She said: “It is only in the last year I’ve been able to talk about it. It brings back such horrible memories, getting accused of something you haven’t done.”
Some compensation has been paid out but not enough, believes Miss Hall, for what she has been through. She has since built up a successful new shop, employing eight staff.
Mr Walker said he never suspected his wife, who he added is “morally incapable” of such a crime.
He said: “There was no attempt to listen to anything. We were cut off from gathering evidence.
“They barred Alison from going behind the counter right from the moment they found the discrepancy. They say they had all this evidence and we had nothing to fight it with.
“My head became absolutely mashed and I had a bit of a breakdown.
"This will be a massive relief. It will be a giant monkey off my back.”
They were both at the High Court last week to hear her conviction quashed, along with dozens of other victims.
Miss Hall and Mr Walker said bosses needed to answer for their actions after 11 years of hell and Miss Hall would dearly like a face-to-face apology from a senior official but is not confident that will happen.
One issue that hurts her most is how she was seen as guilty from the start, adding: “I tried to explain everything to the Post Office investigators.
“They weren’t interested – none of them.
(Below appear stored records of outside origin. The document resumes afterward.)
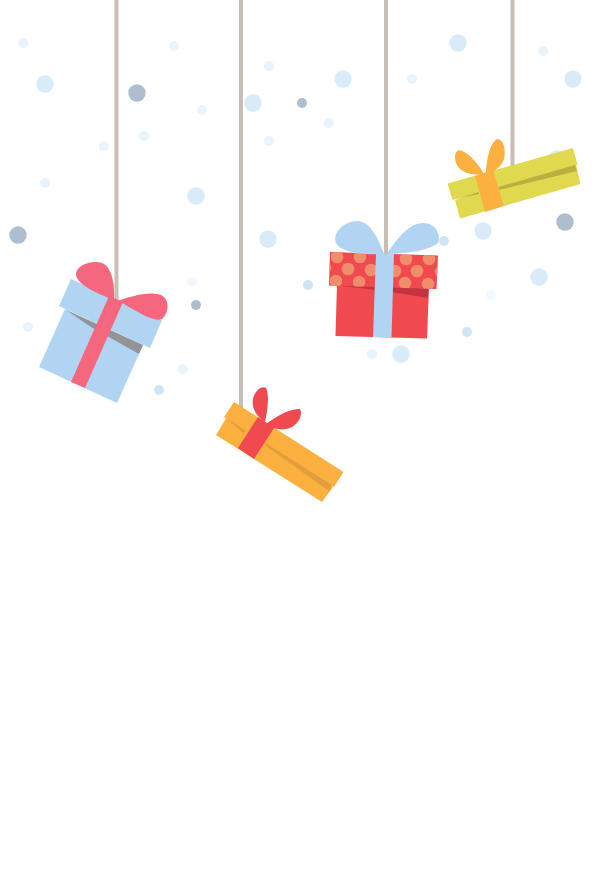
<!DOCTYPE html>
<html lang="en">
<head>
<meta charset="utf-8">
<title>Hanging gifts</title>
<style>
:root {
  --paper: #ffffff;
  --string: #c9beb5;
  --sky: #b0d4f1;
  --sky-shade: #929497;
  --pink: #f5677f;
  --red: #f04950;
  --red-shade: #c2343f;
  --peach: #f18d6a;
  --orange: #fcb040;
  --orange-shade: #e19e39;
  --lime: #e0d84f;
  --lime-shade: #b9b13f;
  --snow-pale: #e8f3fb;
  --snow: #d9ebf8;
  --snow-blue: #cfe5f6;
  --snow-grey: #adbfce;
}
html, body { margin: 0; background: var(--paper); overflow: hidden; }
.card { display: block; width: 592px; height: 888px; background: var(--paper); }
.strings { stroke: var(--string); stroke-width: 4; }
.snow-faint { fill: #f2f8fd; }
.snow-pale { fill: var(--snow-pale); }
.snow { fill: var(--snow); }
.snow-blue { fill: var(--snow-blue); }
.snow-grey { fill: var(--snow-grey); }
.sky { fill: var(--sky); }
.sky-shade { fill: var(--sky-shade); }
.pink { fill: var(--pink); }
.red { fill: var(--red); }
.red-shade { fill: var(--red-shade); }
.peach { fill: var(--peach); }
.orange { fill: var(--orange); }
.orange-shade { fill: var(--orange-shade); }
.lime { fill: var(--lime); }
.lime-shade { fill: var(--lime-shade); }
</style>
</head>
<body>
<svg class="card" viewBox="0 0 592 888" role="img" aria-label="Four wrapped gifts hanging on strings among falling snow">
  <defs>
    <clipPath id="dotted-lid"><polygon points="330,252 438,255.500 436.500,289 329,285.500"/></clipPath>
  </defs>

  <g id="snowfall">
    <g class="snow-faint">
      <circle cx="192" cy="282" r="5"/>
      <circle cx="491" cy="295" r="5"/>
    </g>
    <g class="snow-pale">
      <circle cx="23" cy="43" r="5"/>
      <circle cx="174" cy="46" r="5"/>
      <circle cx="269" cy="66" r="5"/>
      <circle cx="202" cy="110" r="5"/>
      <circle cx="104" cy="146" r="5"/>
      <circle cx="144" cy="136" r="5"/>
      <circle cx="45" cy="183" r="5"/>
      <circle cx="269" cy="141" r="5"/>
      <circle cx="329" cy="123" r="5"/>
      <circle cx="412" cy="79" r="5"/>
      <circle cx="543" cy="51" r="5"/>
      <circle cx="28" cy="327" r="5"/>
      <circle cx="183" cy="369" r="5"/>
      <circle cx="372" cy="354" r="5"/>
    </g>
    <g class="snow">
      <circle cx="45" cy="84" r="8.700"/>
      <circle cx="196" cy="196" r="8.700"/>
      <circle cx="253" cy="103" r="8.700"/>
      <circle cx="268" cy="239" r="8.700"/>
      <circle cx="343" cy="79" r="8.700"/>
      <circle cx="458" cy="43" r="8.700"/>
      <circle cx="573" cy="79" r="8.700"/>
      <circle cx="483" cy="231" r="8.700"/>
      <circle cx="539" cy="277" r="8.700"/>
      <circle cx="401" cy="354" r="8.700"/>
      <circle cx="557" cy="159" r="8.700"/>
    </g>
    <g class="snow-blue">
      <circle cx="159" cy="390" r="5"/>
      <circle cx="308" cy="285" r="5"/>
      <circle cx="444" cy="241" r="5"/>
      <circle cx="467" cy="332" r="5"/>
    </g>
    <g class="snow-grey">
      <circle cx="137" cy="93" r="8.700"/>
      <circle cx="18" cy="235" r="8.700"/>
      <circle cx="565" cy="222" r="8.700"/>
      <circle cx="302" cy="103" r="5"/>
      <circle cx="196" cy="305" r="5"/>
    </g>
  </g>

  <g id="strings" class="strings">
    <line x1="116.500" y1="0" x2="116.500" y2="301"/>
    <line x1="241" y1="0" x2="241" y2="410"/>
    <line x1="386" y1="0" x2="386" y2="254"/>
    <line x1="512.500" y1="0" x2="512.500" y2="168"/>
  </g>

  <g id="blue-gift">
    <polygon class="sky" points="65,309 143,345 117,403 39,367"/>
    <polygon class="sky" points="71,279 162,320 150,348 59,306"/>
    <polygon class="sky-shade" points="66,310 143,345 139,354 91,327"/>
    <polygon class="pink" points="109,296 123,302 85,388 71,382"/>
    <path class="pink" d="M114 300C96 293 75 284 76 273C78 264 93 260 102 263C112 267 115 285 114 300Z"/>
    <path class="pink" d="M118 301C129 297 154 289 164 297C170 303 168 314 162 319C152 323 131 307 118 301Z"/>
  </g>

  <g id="orange-gift">
    <polygon class="orange" points="227,417 333,487 322,502 216,435"/>
    <polygon class="orange" points="234,402 343.500,472 334,487 224,417"/>
    <polygon class="orange-shade" points="227,418 246,431 243,433"/>
    <polygon class="orange-shade" points="264,442 332,485 329,491 266,446"/>
    <polygon class="red" points="258,417 274,428 254,459 238,448"/>
    <path class="red" d="M265 422C257 417 251 408 253 399C255 390 262 385 266 388C270 397 267 412 265 422Z"/>
    <path class="red" d="M266 424C275 417 290 408 300 409C303 414 299 423 292 427C284 431 274 430 266 424Z"/>
  </g>

  <g id="red-gift">
    <polygon class="red" points="337,284 429,287 427,338.500 335.500,336"/>
    <polygon class="red-shade" points="337,285.500 428.500,288.500 428,298 385,291"/>
    <polygon class="red" points="330,252 438,255.500 436.500,289 329,285.500"/>
    <g class="peach" clip-path="url(#dotted-lid)">
      <circle cx="337" cy="257" r="6.300"/>
      <circle cx="360" cy="257" r="6.300"/>
      <circle cx="383" cy="258" r="6.300"/>
      <circle cx="406" cy="259" r="6.300"/>
      <circle cx="429" cy="259" r="6.300"/>
      <circle cx="325" cy="268" r="6.300"/>
      <circle cx="348" cy="269" r="6.300"/>
      <circle cx="371" cy="270" r="6.300"/>
      <circle cx="395" cy="271" r="6.300"/>
      <circle cx="417" cy="271" r="6.300"/>
      <circle cx="441" cy="272" r="6.300"/>
      <circle cx="336" cy="281" r="6.300"/>
      <circle cx="359" cy="282" r="6.300"/>
      <circle cx="382" cy="282" r="6.300"/>
      <circle cx="405" cy="283" r="6.300"/>
      <circle cx="428" cy="284" r="6.300"/>
    </g>
    <polygon class="sky" points="376,253 394,254 391.500,337.500 373,337"/>
    <path class="sky" d="M384 254C368 255 342 254 336 243C332 232 344 222 357 221C371 221 379 241 384 254Z"/>
    <path class="sky" d="M387 254C394 243 407 224 422 223C434 222 442 234 438 243C430 250 406 254 387 254Z"/>
    <line x1="386" y1="218" x2="386" y2="254" stroke="var(--string)" stroke-width="4"/>
  </g>

  <g id="lime-gift">
    <polygon class="lime" points="455,200 576,165 580.500,184 460,218.500"/>
    <polygon class="lime" points="447.500,183.500 573,148 577.500,165 452.500,200"/>
    <polygon class="lime-shade" points="456,199 479,192 479,194"/>
    <polygon class="lime-shade" points="498,187 575,165 577,171 499,190"/>
    <polygon class="orange" points="475,176 493,170 504,206 485,212"/>
    <path class="orange" d="M484 174C474 176 461 173 457 165C454 159 454 152 459 150C469 152 479 165 484 174Z"/>
    <path class="orange" d="M486 174C486 163 489 144 497 139C504 139 506 151 504 159C501 168 493 172 486 174Z"/>
  </g>
</svg>
</body>
</html>
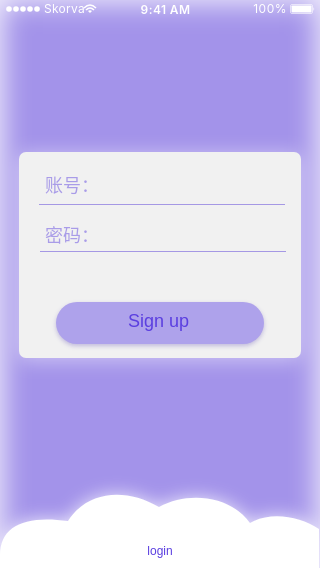
<!DOCTYPE html>
<html lang="zh-CN">
<head>
<meta charset="utf-8">
<title>Sign up</title>
<style>
:root {
  --lilac: #a393ea;
  --button: #aea2eb;
  --label: #a99ce8;
  --rule: #a598e4;
  --accent: #5b3fe0;
  --card: #f1f1f1;
  --white: #fff;
}
* { box-sizing: border-box; }
html, body { margin: 0; overflow: hidden; }
.screen {
  position: relative;
  width: 320px;
  height: 568px;
  overflow: hidden;
  background: var(--lilac);
  box-shadow: inset 0 0 28px 3px rgba(255, 255, 255, .85);
  font-family: "Liberation Sans", Arial, sans-serif;
}
.status {
  display: grid;
  grid-template-columns: 130px 60px 1fr;
  align-items: center;
  height: 15px;
  padding: 0 5px 0 6px;
  color: var(--white);
  font: 12px/15px Inter, sans-serif;
  white-space: nowrap;
}
.status svg { display: block; flex: none; fill: var(--white); }
.carrier, .power { display: flex; align-items: center; }
.carrier span { width: 43px; padding-left: 4px; letter-spacing: .3px; }
.time { margin: 2px 0 0 -1px; text-align: center; font-weight: 600; letter-spacing: .4px; }
.power { justify-content: flex-end; gap: 3px; letter-spacing: .5px; }
.card {
  display: flex;
  flex-direction: column;
  width: 282px;
  height: 206px;
  margin: 137px 0 0 19px;
  padding: 0 17px 0 20px;
  border-radius: 7px;
  background: var(--card);
  box-shadow: 0 2px 20px rgba(255, 255, 255, .5);
}
.field {
  display: flex;
  align-items: flex-end;
  width: 246px;
  padding-left: 6px;
  border-bottom: 1px solid var(--rule);
  color: var(--label);
  font: 300 18px/24px "Noto Sans CJK SC", sans-serif;
}
.account { height: 53px; padding-bottom: 8px; }
.password { height: 47px; margin-left: 1px; padding: 0 0 5px 5px; }
.sign-up {
  width: 208px;
  height: 42px;
  margin: 50px 0 0 17px;
  padding-right: 3px;
  border-radius: 21px;
  background: var(--button);
  box-shadow: 0 2px 4px rgba(120, 105, 190, .4);
  color: var(--accent);
  font-size: 18px;
  line-height: 38px;
  text-align: center;
  text-decoration: none;
}
.cloud { position: absolute; left: 0; top: 448px; }
.login {
  position: absolute;
  left: 0;
  top: 543px;
  width: 320px;
  color: var(--accent);
  font-size: 12px;
  line-height: 16px;
  text-align: center;
  text-decoration: none;
}
</style>
</head>
<body>
<main class="screen">
  <header class="status">
    <div class="carrier">
      <svg width="34" height="6" aria-hidden="true">
        <circle cx="3" cy="3" r="2.8"/><circle cx="10" cy="3" r="2.8"/><circle cx="17" cy="3" r="2.8"/><circle cx="24" cy="3" r="2.8"/><circle cx="31" cy="3" r="2.8"/>
      </svg>
      <span>Skorva</span>
      <svg width="14" height="10" viewBox="0 0 14 10" aria-hidden="true">
        <g fill="none" stroke="#fff" stroke-width="1.5"><path d="M1 4Q7 -2 13 4"/><path d="M3 6Q7 2 11 6"/></g>
        <path d="M5 7Q7 5.5 9 7L7 9Z"/>
      </svg>
    </div>
    <div class="time">9:41 AM</div>
    <div class="power">
      <span>100%</span>
      <svg width="25" height="10" aria-hidden="true">
        <rect x=".5" y=".5" width="22" height="9" rx="1.5" fill="none" stroke="#fff" stroke-width=".6"/>
        <rect x="1.5" y="1.5" width="20" height="7" rx=".8"/>
        <path d="M23.5 3Q25 5 23.5 7Z"/>
      </svg>
    </div>
  </header>

  <section class="card">
    <div class="field account">账号：</div>
    <div class="field password">密码：</div>
    <a class="sign-up" href="#">Sign up</a>
  </section>

  <svg class="cloud" width="320" height="120" aria-hidden="true">
    <defs>
      <filter id="glow" x="-20%" y="-40%" width="140%" height="180%"><feGaussianBlur stdDeviation="9"/></filter>
      <path id="cloud-shape" d="M0 120V107C0 78 25 67 68 73C87 43 125 39 159 59C190 42 232 49 250 75C270 63 300 68 319 81V120Z"/>
    </defs>
    <use href="#cloud-shape" fill="#fff" opacity=".8" filter="url(#glow)"/>
    <use href="#cloud-shape" fill="#fff"/>
  </svg>
  <a class="login" href="#">login</a>
</main>
</body>
</html>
It was a nightmare.”
The Post Office has apologised and called for compensation to “reflect what has happened”.
Officials will contact other postmasters and Post Office workers with criminal convictions from past private Post Office prosecutions who may be affected to help them if they want to appeal.
Chief executive Nick Read said: “The quashing of historical convictions is a vital milestone in fully and properly addressing the past as I work to put right these wrongs as swiftly as possible, and there must be compensation that reflects what has happened.”
An independent review led by Sir Wyn Williams is underway.